Often ahead of the curve when it comes to food, Italians have been cooking pork with milk for years. A classic dish from the region of Bologna, pork loin braised in milk, uses a method that can be adopted for pork chops. Soaking the pork in milk prior to cooking results in a tender, moist meat that almost melts in your mouth.
Milking the Flavor
Classic marinades often use highly acidic ingredients, such as vinegar or citrus juices, that can dry out your meat or leave it tough. Pork is sometimes soaked in a marinade of pineapple juice, but the enzymes can turn the meat mushy instead of pleasantly tender. Lactic acid is milder than the acids in vinegar and citrus, so it tenderizes without toughening the meat. Food scientist Shirley Corriher suggests in an article in "Fine Cooking" that the calcium in milk may activate enzymes in the meat to break down the proteins.
Amount and Time
You don't have to drown your chops in milk. For every pound of of pork chops, use approximately 1/3 cup of milk. Cookbook author Rose Reisman says two hours of marination is long enough to get some benefit, but an overnight soak is best.
Herbs and Spice and Everything Nice
Fresh herbs such as rosemary and sage complement the mild flavor of pork chops. Add these to the milk as you marinate the meat. Alternatively, use a little dry thyme and basil. Drain the marinade off the chops if you plan on sauteing, grilling or broiling them.
Marinade Makes the Meal
The milk you soak the chops in can also serve as the base of a sauce for a delectable pork chop dinner. After removing the chops from the milk, pat them dry and brown them in a pan with onions, garlic and liberal amounts of butter. Add the milk marinade to the pan and turn to a low heat so that the chops simmer as the milk reduces. Classic Italian renditions include a bit of lemon zest to add more flavor dimension.
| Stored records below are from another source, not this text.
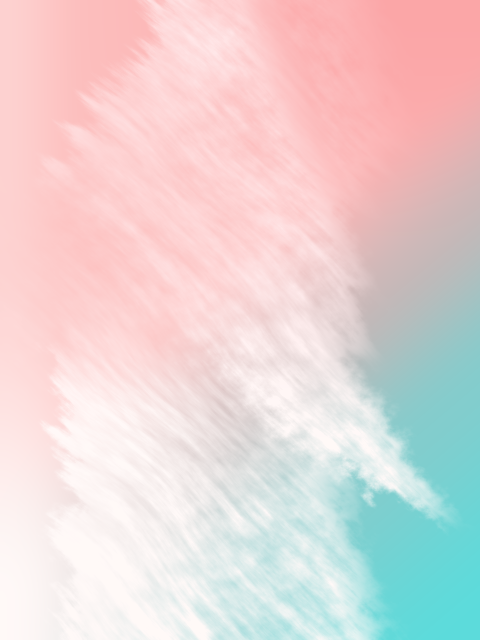
A WebGL 1 fragment shader for this background:

```glsl
precision highp float;
uniform vec2 u_resolution;

const vec3 ROSE = vec3(0.985, 0.65, 0.655);
const vec3 BLUSH = vec3(0.99, 0.755, 0.75);
const vec3 GREY = vec3(0.77, 0.72, 0.72);
const vec3 TEAL = vec3(0.52, 0.80, 0.80);
const vec3 AQUA = vec3(0.36, 0.86, 0.86);
const vec3 MILK = vec3(1.0, 0.975, 0.97);
const vec3 PINK_MILK = vec3(1.0, 0.915, 0.92);

float hash(vec2 p) {
  vec3 q = fract(vec3(p.xyx) * 0.1031);
  q += dot(q, q.yzx + 33.33);
  return fract((q.x + q.y) * q.z);
}

float noise(vec2 p) {
  vec2 i = floor(p), f = fract(p);
  f = f * f * (3.0 - 2.0 * f);
  return mix(mix(hash(i), hash(i + vec2(1.0, 0.0)), f.x),
             mix(hash(i + vec2(0.0, 1.0)), hash(i + 1.0), f.x), f.y);
}

float fbm(vec2 p) {
  float sum = 0.0, gain = 0.5;
  for (int i = 0; i < 5; i++) {
    sum += gain * noise(p);
    p = mat2(1.94, 0.36, -0.36, 1.94) * p + 7.3;
    gain *= 0.55;
  }
  return sum;
}

// Soft half plane, filled on the left of the line from a to b
float side(vec2 p, vec2 a, vec2 b, float soft) {
  vec2 d = normalize(b - a);
  return smoothstep(-soft, soft, dot(p - a, vec2(-d.y, d.x)));
}

float glow(vec2 p, vec2 centre, vec2 size) {
  vec2 d = (p - centre) / size;
  return exp(-dot(d, d));
}

vec3 skyColor(vec2 p) {
  float s = 0.85 * p.x - p.y + 0.07;
  vec3 c = mix(BLUSH, ROSE, smoothstep(0.0, 0.65, p.x) * smoothstep(0.4, 1.0, p.y));
  c = mix(c, GREY, smoothstep(-0.22, 0.08, s));
  c = mix(c, TEAL, smoothstep(0.02, 0.31, s));
  c = mix(c, AQUA, smoothstep(0.26, 0.68, s));
  // Pale haze along the left and in the lower corner
  c = mix(c, MILK, 0.30 * smoothstep(0.14, 0.0, p.x));
  return mix(c, MILK, smoothstep(0.62, 0.06, p.y) * smoothstep(0.36, 0.0, p.x));
}

float upperBand(vec2 p) {
  float m = side(p, vec2(0.26, 1.0), vec2(0.10, 0.75), 0.025);
  m *= side(p, vec2(0.09, 0.73), vec2(0.40, 0.37), 0.08);
  m *= side(p, vec2(0.37, 0.35), vec2(0.57, 0.44), 0.05);
  m *= side(p, vec2(0.57, 0.44), vec2(0.565, 0.58), 0.03);
  return m * side(p, vec2(0.565, 0.58), vec2(0.40, 1.0), 0.035);
}

float lowerBody(vec2 p) {
  float m = side(p, vec2(0.085, 0.44), vec2(0.112, 0.0), 0.018);
  m *= side(p, vec2(0.59, 0.04), vec2(0.51, 0.30), 0.03);
  return m * side(p, vec2(0.40, 0.36), vec2(0.08, 0.44), 0.075);
}

float spur(vec2 p) {
  float m = side(p, vec2(0.30, 0.46), vec2(0.50, 0.27), 0.04);
  m *= side(p, vec2(0.50, 0.265), vec2(0.69, 0.195), 0.02);
  m *= side(p, vec2(0.69, 0.20), vec2(0.57, 0.40), 0.025);
  m *= side(p, vec2(0.57, 0.42), vec2(0.36, 0.56), 0.06);
  return m * side(p, vec2(0.42, 0.52), vec2(0.32, 0.42), 0.13);
}

float wisps(vec2 p) {
  float m = side(p, vec2(0.61, 0.77), vec2(0.56, 1.0), 0.06);
  m *= side(p, vec2(0.40, 1.0), vec2(0.56, 0.58), 0.05);
  return m * side(p, vec2(0.54, 0.66), vec2(0.62, 0.77), 0.04);
}

void main() {
  vec2 p = gl_FragCoord.xy / u_resolution.y;
  p.x *= 0.75 * u_resolution.y / u_resolution.x;

  // Frame that follows the slanted strands, gently bent
  vec2 axis = vec2(0.71, -0.70);
  vec2 strand = vec2(dot(p, axis), dot(p, vec2(0.70, 0.71)));
  strand.y += 0.035 * (noise(p * 5.0) - 0.5) + 0.06 * strand.x * strand.x;
  float streak = fbm(strand * vec2(4.0, 34.0)) - 0.51;
  float fine = fbm(strand * vec2(20.0, 110.0) + 19.0) - 0.51;
  float puff = fbm(p * vec2(38.0, 46.0)) - 0.51;

  // Feathered outline
  vec2 q = p + axis * (0.11 * streak + 0.05 * fine) + 0.04 * puff;

  // Cover of each part of the cloud
  float band = upperBand(q) * (0.43 + 0.30 * glow(p, vec2(0.31, 0.93), vec2(0.10, 0.13))
             + 0.18 * glow(p, vec2(0.46, 0.60), vec2(0.12, 0.16)));
  float body = lowerBody(q) * mix(0.90, 0.62, smoothstep(0.16, 0.48, p.x));
  body *= 1.0 - 0.30 * glow(p, vec2(0.36, 0.31), vec2(0.09, 0.07));
  float arm = 0.80 * spur(q);
  float veil = 0.32 * glow(q, vec2(0.22, 0.51), vec2(0.15, 0.13));
  float cover = 1.0 - (1.0 - band) * (1.0 - body) * (1.0 - arm) * (1.0 - veil);
  cover += 0.20 * wisps(q) * (1.0 - cover);

  // Strands and small tufts, with tufts stronger toward the right
  float tufts = mix(0.35, 0.95, smoothstep(0.15, 0.5, p.x));
  float detail = 0.95 * streak + 0.95 * fine + tufts * puff;
  cover = clamp(cover + detail * cover * (1.45 - cover), 0.0, 1.0);

  vec3 cloud = mix(MILK, PINK_MILK, smoothstep(0.30, 0.62, p.y));
  gl_FragColor = vec4(mix(skyColor(p), cloud, cover), 1.0);
}
```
The milk will curdle slightly but create a thick sauce. When the chops are fully cooked, serve over rice or potatoes and top with a bit of the sauce.